Data leakage can be broadly understood as exposure of bot/user credentials or the customer data that the RPA bot handles. The bots use the organization’s credentials to log in, and they need access to passwords. Therefore, it is really important to keep track of who has access to the bot for execution and maintenance. Unauthorized access to an RPA system could result in intellectual property damage. As world bodies are taking note of the importance of data and bringing in regulations to protect it from unauthorized access and use, it is of prime importance that problems like access abuse and data disclosure are weeded out of RPA solutions completely.

What can be done?

The good news is, the problems described above can be remedied and avoided altogether. To address security failures in RPA projects and manage associated risks, the following things need to be kept in mind.

  • There should be a distinct difference between an RPA user; the person who will operate and run the bot and the RPA bot itself. A unique identity should be assigned to each RPA bot along with dedicated credentials. This will help in demarcating bot and human actions and will attach accountability to bot actions. It will provide the complete audit trail of what the bot does. The trick is to not create a bot but a virtual employee.
  • Manage access on two fronts. First, who has access to the bot? Limit the number of people who can access the bot for both execution and maintenance. This will eliminate the chances of rogue changes being made in the bot and the bot will act on tested lines. Second, access to systems. Creating a separate bot entity as discussed earlier will help in this. Using user credentials can provide more privileges to the bot than actually required. Dedicated credentials will limit the scope of system and application access the bot has. Reduction in the possibilities of unwanted actions and transactions will help in avoiding breaks in security
  • The development and deployment of RPA bots is a continuous process. It is not a one-time activity that ends when the bot goes live. Thus, it is imperative that the threats and vulnerabilities are also tackled continuously. The people handling the bot may leave the organization, the applications involved in the automation solution may change/update, the process itself may change based on business requirements. This makes it necessary that the security team is as much of a stakeholder in the RPA initiative as the RPA CoE (Centre of excellence) or the line-of-business team. Creating a risk framework that evaluates RPA implementation as a whole, as well as the individual scripts, periodically reviewing and testing RPA scripts with a special focus on business logic vulnerabilities, will go a long way.
  • Focus on the security features of third-party plug-ins. The RPA tools available in the market come with the possibility of adding plug-ins to enhance their scope, use, and performance. The passing of data from one application to another requires special supervision. It is important to ascertain the security and trustworthiness of the plug-in that is used. Perform a product architecture risk assessment before buying into it.
  • The last is to follow all the best development practices. Create separate environments for development, quality assurance, and production. Avoid hard coding of credentials and use credential vault protect passwords. Use configuration files to provide flexibility to the bot. Test the bot rigorously over all the possible business cases and variety of data that it may encounter. Maintain detailed log reports so that they can be reviewed when the RPA security fails. Complete, system-generated logs without any gaps help in investigating the root cause and taking mitigating steps.

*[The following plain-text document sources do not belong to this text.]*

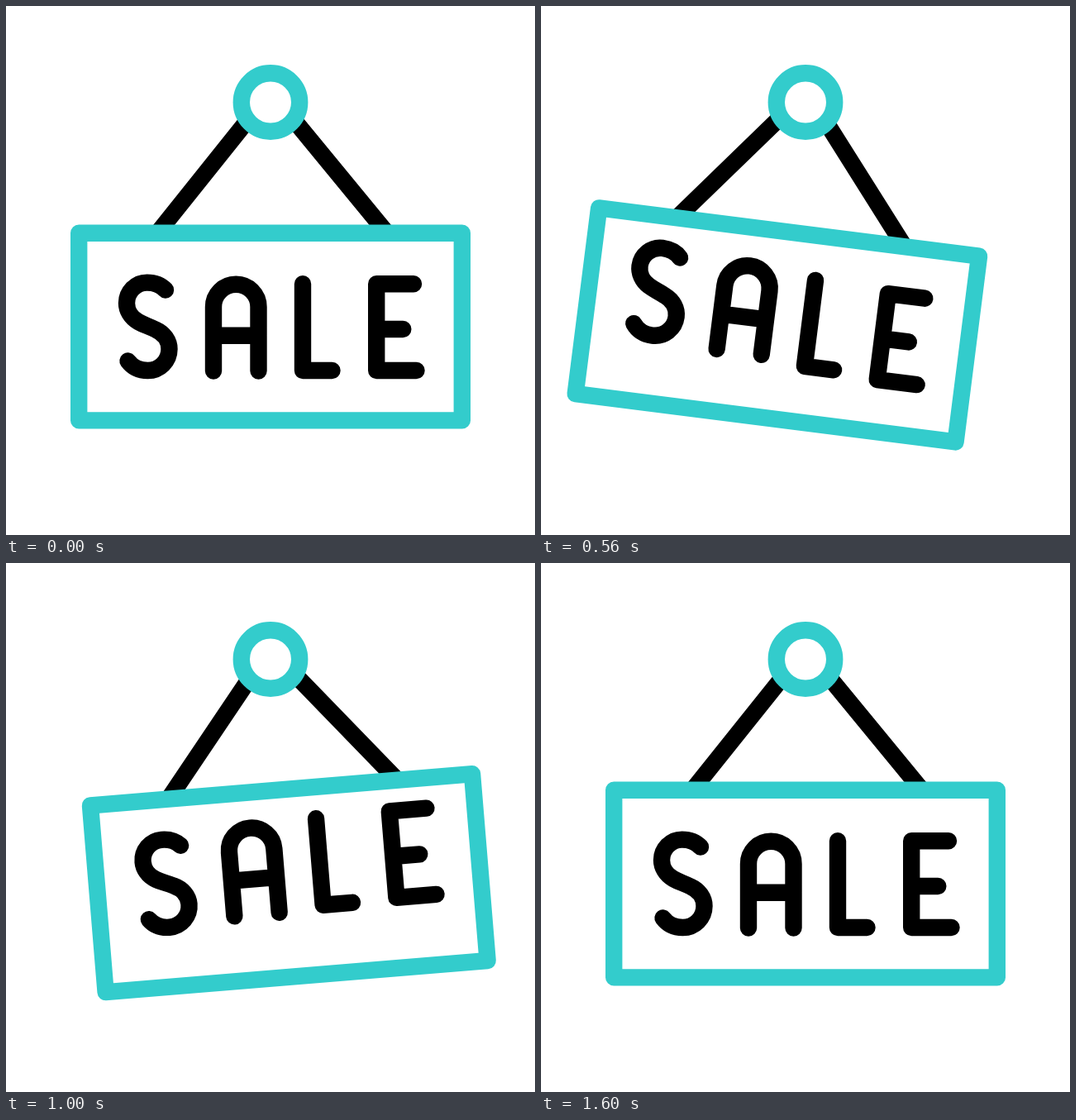
These frames come from a looping animation (640x640 px, 1680 ms). An HTML page with a canvas:

```html
<!DOCTYPE html>
<html lang="en">
<head>
<meta charset="utf-8">
<title>Swinging sale sign</title>
<style>
  html, body { margin: 0; width: 100%; height: 100%; overflow: hidden; background: #fff; }
  canvas { display: block; width: 100vw; height: 100vh; }
</style>
</head>
<body>
<canvas id="stage" width="640" height="640"></canvas>
<script>
const ctx = document.getElementById('stage').getContext('2d');

const LOOP = 1680, STEP = 40;
const TEAL = '#33cccc', LINE = 20.4;
const PIVOT = { x: 320, y: 116.5 };

// Swing keys: [time in ms, angle in degrees]
const SWING = [[40, 0], [480, 8], [880, -6], [1280, 3], [1600, 0]];

// Each letter lifts and settles, one after the other
const HOP = { height: 24.8, half: 540, firstPeak: 720, delay: 80 };

const LETTERS = [
  'M193 343.5 C187 337 179 334.6 170.5 334.6 C157 334.6 146 346 146 359.5 ' +
  'C146 368 151 377 160 382 C167 386 172 387 181 391.5 C191 396 197.5 405 197.5 415 ' +
  'C197.5 429.5 186 441 171.5 441 C162 441 153 437 147.5 429.5',
  'M251 441.5 V364 A27.25 27.25 0 0 1 305.5 364 V441.5 M251 398.7 H305.5',
  'M359 336.2 V441 H394.5',
  'M493 336.2 H448.2 V441 H496.5 M448.2 391 H480.3'
].map(d => new Path2D(d));

const ROPES = new Path2D('M291 140 L183 275 M350 140 L461 275');

// Symmetric cubic ease with handles of length 0.55
function ease(x) {
  if (x <= 0) return 0;
  if (x >= 1) return 1;
  const h = 0.55;
  let low = 0, high = 1, s = 0.5;
  for (let i = 0; i < 24; i++) {
    s = (low + high) / 2;
    const r = 1 - s;
    const at = 3 * h * s * r * r + 3 * (1 - h) * s * s * r + s * s * s;
    if (at < x) low = s; else high = s;
  }
  return s * s * (3 - 2 * s);
}

function swingAngle(t) {
  let angle = SWING[0][1];
  for (let i = 1; i < SWING.length; i++) {
    const [t0, a0] = SWING[i - 1], [t1, a1] = SWING[i];
    if (t >= t0) angle = a0 + (a1 - a0) * ease((t - t0) / (t1 - t0));
  }
  return angle * Math.PI / 180;
}

function letterLift(t, index) {
  const peak = HOP.firstPeak + index * HOP.delay;
  return HOP.height * (1 - ease(Math.abs(t - peak) / HOP.half));
}

function drawSign(t) {
  ctx.save();
  ctx.translate(PIVOT.x, PIVOT.y);
  ctx.rotate(swingAngle(t));
  ctx.translate(-PIVOT.x, -PIVOT.y);

  ctx.strokeStyle = '#000';
  ctx.lineCap = 'butt';
  ctx.stroke(ROPES);

  ctx.strokeStyle = TEAL;
  ctx.strokeRect(88.2, 274.8, 463.6, 226.6);

  ctx.strokeStyle = '#000';
  ctx.lineCap = 'round';
  LETTERS.forEach((letter, i) => {
    ctx.save();
    ctx.translate(0, -letterLift(t, i));
    ctx.stroke(letter);
    ctx.restore();
  });
  ctx.restore();
}

function drawRing() {
  ctx.strokeStyle = TEAL;
  ctx.fillStyle = '#fff';
  ctx.beginPath();
  ctx.arc(PIVOT.x, PIVOT.y, 35.2, 0, Math.PI * 2);
  ctx.fill();
  ctx.stroke();
}

function render(t) {
  ctx.fillStyle = '#fff';
  ctx.fillRect(0, 0, 640, 640);
  ctx.lineWidth = LINE;
  ctx.lineJoin = 'round';
  drawSign(t);
  drawRing();
}

const start = performance.now();
function tick() {
  const t = (performance.now() - start) % LOOP;
  render(Math.floor(t / STEP) * STEP);
  requestAnimationFrame(tick);
}
tick();
</script>
</body>
</html>
```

The benefits an RPA implementation provides to the organization are immense. Proper selection of the RPA tool that suits the type of process and applications in consideration, vetting of any plug-ins that may be used, creating a security framework, and following best practices for development will help eliminate any security or data leak threat that may be posed. Undoubtedly, the rewards can be reaped for a long time.

Author :

 

Pratik Sharma is a Sr. Business Consultant in the automation practice at IGT Solutions. He has 4 years of experience in RPA in multiple capacities. Outside of work, Pratik is passionate about football and reading.